TV execs need to think about what would happen if a contestant were to suffer serious psychiatric damage, die or to commit suicide.
When will the torture ever end? It’s a question we should all be asking ourselves now that I’m a Celebrity is back on the telly. And I’m not talking about the bushtucker trials.
Already one of the contestants, ex-EastEnder Elaine Lordan, has left the show after a health scare. She follows in the footsteps of Johnny Rotten, Brian Harvey, Natalie Appleton and Daniella Westbrook, who all cracked under the strain of demonstrating evidence of a personality while worrying about where to find soft toilet paper and the latest copy of Heat.
But how long are broadcasters going to wait in their quest for ratings in this 21st century version of the Victorian freak show before someone really does suffer? They may claim it’s all just innocent entertainment – just like the freak show proprietors 100 years ago – but we know it’s far more about guilty profit.
And what will happen when a contestant on one of the many UK reality shows suffers serious psychiatric damage, or dies, or commits suicide? Even the most cynical TV exec would draw the line at a celebrity suicide, but only because it would be bad PR – in reality they’d be thinking about the biggest ratings success of the year.
They need to start thinking about the consequences of what they are doing before it happens – and before the lawyers lining up like vultures to represent the “victims” of American reality shows cash in.
At least the celebs in the jungle have a support network of agents and publicists to protect them. But what about the latest herd of lambs being led to the slaughter in Space Cadets, Channel 4’s latest wheeze in the increasingly unreal world of, erm, reality TV?

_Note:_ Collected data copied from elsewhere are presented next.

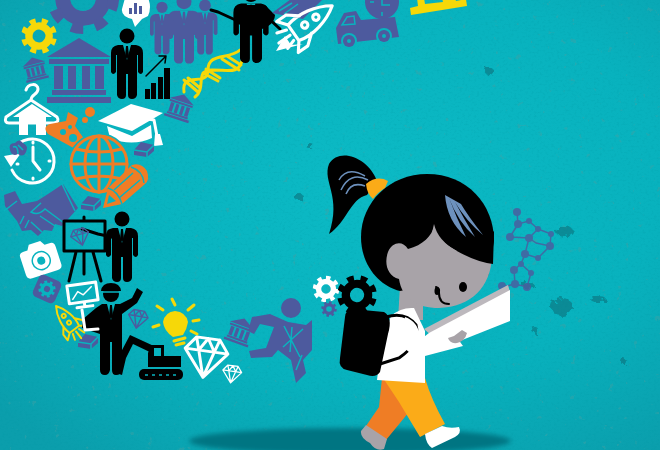
<!DOCTYPE html>
<html lang="en">
<head>
<meta charset="utf-8">
<title>Reading girl with a trail of ideas</title>
<style>
:root{--teal:#08b3bf;--purple:#4d5a9e;--yellow:#f6d808;--orange:#ef7d25;--amber:#fbab18;--skin:#a8a3a8;--ink:#000;--paper:#fff;--shade:#067482}
html,body{margin:0;padding:0;overflow:hidden}
body{width:660px;height:450px;background:var(--teal)}
svg{display:block}
.ink{fill:var(--ink);color:var(--ink)}
.purple{fill:var(--purple);color:var(--purple)}
.yellow{fill:var(--yellow);color:var(--yellow)}
.orange{fill:var(--orange);color:var(--orange)}
.paper{fill:var(--paper);color:var(--paper)}
.skin{fill:var(--skin)}
.amber{fill:var(--amber)}
.teal{fill:var(--teal)}
.line{fill:none;stroke:currentColor;stroke-width:3;stroke-linecap:round;stroke-linejoin:round}
.thin{stroke-width:1.5}
.cut{fill:none;stroke:var(--teal);stroke-width:1.5}
</style>
</head>
<body>
<svg width="660" height="450" viewBox="0 0 660 450" role="img" aria-label="A girl walks while reading a book, trailed by a curve of icons about work and science">
<defs>
<radialGradient id="glow" cx=".55" cy=".4" r=".75"><stop offset="0" stop-color="#0cbac5"/><stop offset=".6" stop-color="#08b2be"/><stop offset="1" stop-color="#0b9eac"/></radialGradient>
<filter id="grain" x="0" y="0" width="100%" height="100%"><feTurbulence type="fractalNoise" baseFrequency=".35 .5" numOctaves="3" seed="8"/><feColorMatrix values="0 0 0 0 0  0 0 0 0 .3  0 0 0 0 .35  0 0 0 2.2 -1.1"/></filter>
<filter id="blotch" x="0" y="0" width="100%" height="100%"><feTurbulence type="fractalNoise" baseFrequency=".13" numOctaves="3" seed="21"/><feColorMatrix values="0 0 0 0 .05  0 0 0 0 .36  0 0 0 0 .38  0 0 0 14 -10.2"/></filter>
<filter id="soft" x="-10%" y="-60%" width="120%" height="220%"><feGaussianBlur stdDeviation="2.5"/></filter>
<filter id="rough" x="-20%" y="-20%" width="140%" height="140%"><feTurbulence type="fractalNoise" baseFrequency=".2" numOctaves="2"/><feDisplacementMap in="SourceGraphic" scale="9"/></filter>
<g id="gear" fill="none" stroke="currentColor"><circle r="11" stroke-width="8"/><circle r="16.5" stroke-width="6" pathLength="16" stroke-dasharray="1 1"/></g>
<g id="temple"><path d="M-32-14 0-33 32-14ZM-30-12H30V-7H-30ZM-27 19H27V24H-27ZM-32 26H32V32H-32Z"/><path d="M-25-5h9v23h-9ZM-11-5h8v23h-8ZM3-5h8v23h-8ZM16-5h9v23h-9Z"/></g>
<g id="man"><circle cx="0" cy="7" r="7.5"/><path d="M-9 16H9Q16 17 16 24V43Q14 47 11 43V26H10V66Q9 70 5 70 1 70 1 66V45H-1V66Q-1 70-5 70-9 70-10 66V26H-11V43Q-14 47-16 43V24Q-16 17-9 16Z"/><path d="M-4 16 0 31 4 16Z" fill="var(--teal)"/><path d="M-1 17H1L2 27 0 30-2 27Z"/></g>
<g id="diamond" class="line"><path d="M-12-17H12L22-4 0 23-22-4ZM-22-4H22M-12-17-8-4 0 23 8-4 12-17M-8-4 0-17 8-4"/></g>
<g id="eraser"><path d="M-10 1-3-7 10-4 10 2 3 8-10 6Z"/><path class="cut" d="M-10 1 3 3 10-4M3 3V8"/></g>
<g id="rocket"><path class="line" d="M-9 18C-13 4-9-14 0-27 9-14 13 4 9 18ZM-10 4-18 14V25L-9 18M10 4 18 14V25L9 18M-6 22-9 31M0 22V35M6 22 9 31"/><circle class="line" cy="-8" r="3"/><circle class="line" cy="5" r="3"/></g>
</defs>

<g id="background">
<rect width="660" height="450" fill="url(#glow)"/>
<rect width="660" height="450" filter="url(#grain)" opacity=".25"/>
<rect width="660" height="450" filter="url(#blotch)" opacity=".45"/>
<g fill="#08717b" opacity=".6" filter="url(#rough)"><ellipse cx="562" cy="307" rx="11" ry="9"/><ellipse cx="564" cy="231" rx="9" ry="5"/><ellipse cx="528" cy="285" rx="6" ry="3"/><circle cx="489" cy="71" r="4"/><circle cx="299" cy="197" r="4"/><circle cx="535" cy="330" r="3"/><circle cx="624" cy="362" r="3"/><ellipse cx="598" cy="299" rx="8" ry="2"/><circle cx="310" cy="146" r="3"/></g>
<ellipse cx="350" cy="441" rx="161" ry="13" fill="var(--shade)" filter="url(#soft)"/>
</g>

<g id="icon-trail">
<use href="#gear" class="purple" transform="translate(83 -2) scale(1.85)"/>
<use href="#gear" class="yellow" transform="translate(39 36) rotate(10) scale(.92)"/>
<g id="idea-head"><path class="paper" d="M125-2H148Q152 7 148 16L142 19 135 27 132 19Q121 16 122 9Z"/><path class="purple" d="M129 8h3v6h-3ZM134 3h3v11h-3ZM139 6h3v8h-3Z"/></g>
<g id="team" class="purple"><use href="#man" transform="translate(162 2) scale(.75)"/><use href="#man" transform="translate(205 0) scale(.78)"/><use href="#man" transform="translate(184 -5) scale(1 .98)"/></g>
<use href="#temple" class="purple" transform="translate(79 71)"/>
<use href="#temple" class="purple" transform="translate(35 69) rotate(-14) scale(.36)"/>
<use href="#temple" class="purple" transform="translate(180 107) rotate(18) scale(.4)"/>
<use href="#man" class="ink" transform="translate(127 29)"/>
<g id="growth" class="ink"><path d="M145 89h5v10h-5ZM151 83h5v16h-5ZM158 77h5v22h-5ZM164 68h6v31h-6Z"/><path class="line thin" d="M146 76 165 57M159 56 166 56 165 63"/></g>
<g id="dna" class="yellow"><path class="line" d="M184 92C181 70 208 88 208 70S229 60 240 50M195 97C207 88 194 70 212 70S238 74 242 61M184 80 198 92M188 78 200 88M203 73 218 81M206 69 220 78M222 59 239 70M227 56 241 65"/></g>
<g id="signer" class="ink"><use href="#man" transform="translate(251 -14) scale(1.1)"/><path d="M238 5H265L275 15Q275 22 267 27L257 31 238 24Z"/><path class="line" d="M242 23 218 12 211 10"/><path class="line" d="M266 16 280 29" stroke-width="5"/></g>
<g id="notebook" class="purple"><path d="M272 13 295-4H326L303 19Z"/><path class="cut" d="M279 11 292 3M284 14 298 4"/></g>
<use href="#rocket" class="paper" transform="translate(309 22) rotate(55) scale(1.05)"/>
<path class="paper" d="M276 51 285 36 291 45 303 44Z"/>
<g id="delivery"><path class="purple" d="M336 28 344 13 356 11 361 20 395 17 399 37 338 44Z"/><path class="cut" d="M342 25 347 17 354 16 355 24Z"/><g class="teal"><circle cx="349" cy="41" r="8"/><circle cx="384" cy="36" r="8"/></g><g class="purple"><circle cx="349" cy="41" r="6"/><circle cx="384" cy="36" r="6"/><circle cx="382" cy="2" r="17"/></g><g class="teal"><circle cx="349" cy="41" r="2"/><circle cx="384" cy="36" r="2"/></g><path class="cut" d="M382-4V5H390M370 2H374M382 12V16"/></g>
<path class="yellow" d="M410 8 418 6 417-2H424L425 4 443 2 442-2H455L456 1 466-1 467 6 411 15Z"/>

<g id="hanger" class="paper"><path class="line" d="M31 100C31 94 38 95 38 89S28 83 26 90M31 100 6 117Q4 123 9 123H54Q60 122 57 117Z"/><path d="M32 104 13 117H19V135H28V124H36V135H46V117H52Z"/></g>
<g id="graduation-cap" class="paper"><path d="M98 121 131 104 163 113 132 131Z"/><path d="M107 126 132 136 151 125 152 138Q132 147 110 138Z"/><path class="line" d="M130 116 154 120 157 136"/><path d="M155 134 160 134 163 145 154 146Z"/></g>
<g id="flask"><path class="orange" d="M68 112 78 118 75 126 87 143Q89 152 79 151L48 134Q42 127 50 124L66 121Z"/><circle class="orange" cx="90" cy="112" r="5"/><circle class="orange" cx="85" cy="120" r="3"/><g class="teal"><circle cx="63" cy="132" r="3"/><circle cx="73" cy="138" r="4"/><circle cx="70" cy="127" r="2"/></g></g>
<g id="globe" class="orange"><circle class="teal" cx="99" cy="164" r="31"/><g class="line"><circle cx="99" cy="164" r="28"/><ellipse cx="99" cy="164" rx="14" ry="28"/><path d="M99 136V192M71 164H127M76 149Q99 155 122 149M76 179Q99 173 122 179"/></g></g>
<g id="pencil"><path class="orange" d="M103 208 108 188 132 165Q141 162 147 171 150 180 145 184L122 204Z"/><path class="cut" stroke-width="2" d="M108 188Q118 191 122 204M131 167Q143 171 144 183M114 190 133 173M119 198 140 180"/><path class="teal" d="M109 195 116 201 107 204Z"/></g>
<g id="clock" class="paper"><path class="line" d="M13 150A22 22 0 1 1 12 170" stroke-width="4"/><path d="M4 156 21 153 11 167Z"/><path class="line" d="M33 147V161L40 170M33 142V143M49 161H50M33 178V179M17 164H18"/></g>
<g id="brain" class="purple"><path d="M10 150Q8 143 15 143 19 138 23 143 29 146 26 152 23 158 18 154 12 157 10 150Z"/><path class="cut" d="M13 147Q18 145 18 154M18 145 23 150"/></g>
<g id="handshake"><path class="purple" d="M4 195 15 191 22 204 37 201 48 194 63 184 78 208 69 218 62 226 55 224 52 231 44 230 38 236 31 230 22 231 17 221 5 206Z"/><path class="cut" stroke-width="2" d="M4 211 17 201M62 184 75 211M41 203 31 212Q38 216 45 209L64 223M40 216 55 226M31 222 42 232M24 216 20 224M29 220 25 228"/></g>
<g class="purple"><use href="#eraser" x="144" y="149"/><use href="#eraser" x="91" y="203"/><use href="#eraser" x="88" y="341"/></g>
<g id="lesson" class="ink"><path class="line" d="M64 221H105V251H64ZM84 217V221M76 252 69 281M93 252 101 281M84 252V274"/><use href="#man" transform="translate(122 212)"/><path class="line" d="M112 237 98 234 82 229M109 231 113 238" stroke-width="4"/><use href="#diamond" class="purple" transform="translate(80 236) rotate(-15) scale(.42)"/></g>
<g id="camera" transform="rotate(-18 40 260)"><path class="paper" d="M22 251Q22 247 27 247H31L34 242H46L49 247H55Q59 247 59 252V270Q59 275 54 275H27Q22 275 22 270Z"/><circle class="cut" cx="41" cy="261" r="9" stroke-width="3"/><circle class="teal" cx="41" cy="261" r="4"/></g>
<g id="settings" transform="translate(47 289) rotate(24)"><rect class="purple" x="-12" y="-12" width="24" height="24" rx="5"/><use href="#gear" color="var(--teal)" transform="scale(.44)"/></g>
<g id="monitor" class="paper" transform="rotate(-8 82 293)"><path class="line" d="M68 284H97V302H68ZM83 303V307M75 307H91"/><path class="line thin" d="M72 298 78 291 83 295 92 288"/></g>
<use href="#rocket" class="yellow" transform="translate(67 320) rotate(-38) scale(.66)"/>
<g id="engineer" class="ink"><circle cx="111" cy="294" r="8"/><path d="M101 291Q102 283 111 283T121 291Z"/><path class="cut" d="M102 292H121"/><path d="M102 304H120L132 298 137 288 143 292 137 303 122 314V370Q121 375 116 375 112 375 112 370V342H110V370Q109 375 105 375 100 375 100 370V334L82 328 83 319 96 308Z"/><path class="teal" d="M107 304 111 320 115 304Z"/><path d="M110 305H112L113 316 111 319 109 316Z"/><path class="line paper" d="M82 310 85 330 98 329" stroke-width="1.5" fill-opacity="0"/></g>
<g id="excavator" class="ink"><path d="M113 372Q113 360 121 352L130 335 156 347 154 354 133 344 126 358 122 375Z"/><path d="M151 345H164V356H181V367H148V353Z"/><rect class="teal" x="154" y="348" width="7" height="8"/><rect x="139" y="369" width="44" height="11" rx="5"/><path class="cut" d="M145 375H177" stroke-dasharray="3 4"/></g>
<use href="#diamond" class="purple" transform="translate(138 318) rotate(10) scale(.45)"/>
<g id="light-bulb" class="yellow"><path d="M173 337Q164 331 163 322 165 312 175 311 186 312 188 322 187 329 183 335Z"/><path class="line" d="M174 341 185 338M176 345 184 343M175 305 172 299M163 310 157 306M159 325 153 327M188 310 194 305M193 321 199 320M191 331 197 334"/><path class="line" stroke="var(--paper)" d="M169 322Q170 316 176 316"/></g>
<use href="#diamond" class="paper" transform="translate(206 355) rotate(8) scale(.98)"/>
<use href="#diamond" class="paper" transform="translate(232 373) rotate(8) scale(.43)"/>
<use href="#temple" class="purple" transform="translate(240 331) rotate(20) scale(.4)"/>
<g id="runner" class="purple"><circle cx="291" cy="308" r="10"/><path d="M252 317 270 314 288 322 306 325 312 320V350L303 360 306 373 296 383 291 360 278 350 272 357 251 358 249 351 266 348 274 327 260 324 254 334 248 331Z"/><path class="cut" d="M284 326 300 357M292 327 290 352M303 329 283 347M302 355 296 370"/></g>
<use href="#gear" class="paper" transform="translate(326 289) scale(.68)"/>
<use href="#gear" class="purple" transform="translate(329 309) scale(.4)"/>
</g>

<g id="molecule" class="purple" opacity=".8"><path class="line thin" d="M502 287 515 284 527 287 531 273 521 264 514 270 515 284M521 264 525 254 538 258 550 246 551 234 538 229 529 238 525 254M538 229 529 221 518 224 517 212M518 224 510 237 529 238M550 246 536 243 529 238"/><g><circle cx="502" cy="286" r="4"/><circle cx="515" cy="284" r="4"/><circle cx="527" cy="287" r="4"/><circle cx="531" cy="273" r="3"/><circle cx="521" cy="264" r="3"/><circle cx="514" cy="270" r="4"/><circle cx="525" cy="254" r="4"/><circle cx="538" cy="258" r="3"/><circle cx="550" cy="246" r="4"/><circle cx="551" cy="234" r="3"/><circle cx="538" cy="229" r="3"/><circle cx="529" cy="238" r="4"/><circle cx="529" cy="221" r="3"/><circle cx="518" cy="224" r="4"/><circle cx="517" cy="212" r="4"/><circle cx="510" cy="237" r="4"/></g></g>

<g id="girl">
<use href="#gear" class="ink" transform="translate(357 295) rotate(12) scale(1.02)"/>
<g id="back-leg"><path class="orange" d="M382 378 420 384 409 412 386 440 366 426 379 407Z"/><path class="skin" d="M366 425 387 439 384 449Q376 452 370 443 360 438 361 431Z"/></g>
<g id="front-leg"><path class="amber" d="M383 378H425Q431 399 445 424L420 437 399 402Z"/><path class="paper" d="M425 434 442 426Q450 429 459 427 462 433 455 437L432 448Q426 444 425 434Z"/></g>
<path id="neck" class="skin" d="M400 285H423V320H398Z"/>
<path id="shirt" class="paper" d="M391 316Q401 307 414 308L425 331V383L377 380 382 341Z"/>
<path id="backpack" class="ink" d="M352 309 384 312Q393 317 388 334L380 372Q376 378 367 375L347 370Q338 368 340 358L345 317Q346 309 352 309Z"/>
<path id="strap" d="M386 317Q405 311 416 325 421 343 399 358L380 364" fill="none" stroke="var(--ink)" stroke-width="3"/>
<g id="book"><path fill="#bcb8bd" d="M424 329 508 285 510 292 432 336Z"/><path class="paper" d="M429 333 510 290V321L432 352 420 340Z"/></g>
<path id="sleeve" class="paper" d="M405 317Q418 321 421 339L455 335 463 346 425 356Q407 357 401 341Z"/>
<path id="hand" class="skin" d="M454 336 462 330 467 333Q465 341 457 343Q450 344 448 338Z"/>
<g id="head">
<path id="ponytail" class="ink" d="M377 181C368 157 339 147 329 164 322 182 342 196 329 234 347 222 350 199 367 195Z"/>
<path d="M365 176Q347 166 339 180M368 180Q350 171 341 190M365 186Q351 181 346 194" fill="none" stroke="#6d91bd" stroke-width="1.5"/>
<path class="ink" d="M427 174C467 174 494 204 494 241L488 276 400 291C379 286 361 265 361 237 361 202 390 174 427 174Z"/>
<path id="face" class="skin" d="M434 226Q446 252 492 256C491 287 471 307 439 308 417 308 402 299 399 279 387 276 384 263 388 252 393 241 403 241 408 249 423 245 432 236 434 226Z"/>
<path id="fringe" class="ink" d="M430 224Q437 240 455 250 476 262 493 264L494 232 461 194Z"/>
<path id="fringe-part" class="skin" d="M434 224Q438 241 457 251L447 253 431 237Z"/>
<path id="hair-shine" d="M445 195Q447 221 466 237 456 217 449 198 458 222 475 237 464 219 455 202 466 221 483 235 468 216 461 204Z" fill="#6d91bd"/>
<path id="hair-tie" class="amber" d="M366 184Q377 175 388 181L385 188Q378 192 373 199 367 194 366 184Z"/>
<ellipse class="ink" cx="463" cy="287" rx="4" ry="5"/>
<path d="M436 287Q440 288 439 293 439 304 449 304" fill="none" stroke="var(--ink)" stroke-width="2" stroke-linecap="round"/>
<ellipse class="ink" cx="437" cy="291" rx="2.5" ry="4"/>
</g>
</g>
</svg>
</body>
</html>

This bunch of mugs – sorry, contestants – think they’ve entered a “reality” show which takes them to Russia to be trained as astronauts before blasting them into space. In reality, they’re somewhere in England and won’t be leaving terra firma at all, but will be exposed as gullible cretins for our amusement.
It’s one thing to humiliate acquiescent D-list celebs who are willing to pay the price in order to relaunch their moribund careers. It’s quite another to take nine “ordinary” people whose only crime is to share what was until recently every schoolboy’s dream of becoming an astronaut.
Now, of course, every schoolboy and schoolgirl’s dream is to be famous and this is the first step on the ladder. But unlike the celebs, whose worst fate is that they end up on a satellite game show, these wannabe astronauts are doomed to be remembered evermore as the mugs of the century. They’ll come out of there with “loser” tattooed across their foreheads and will be defined by their failure for life.
I’m all for people getting their 15 minutes of fame – I’m paid to help them! – but this is too much. It’s time the TV companies took more responsibility for the casualties they create.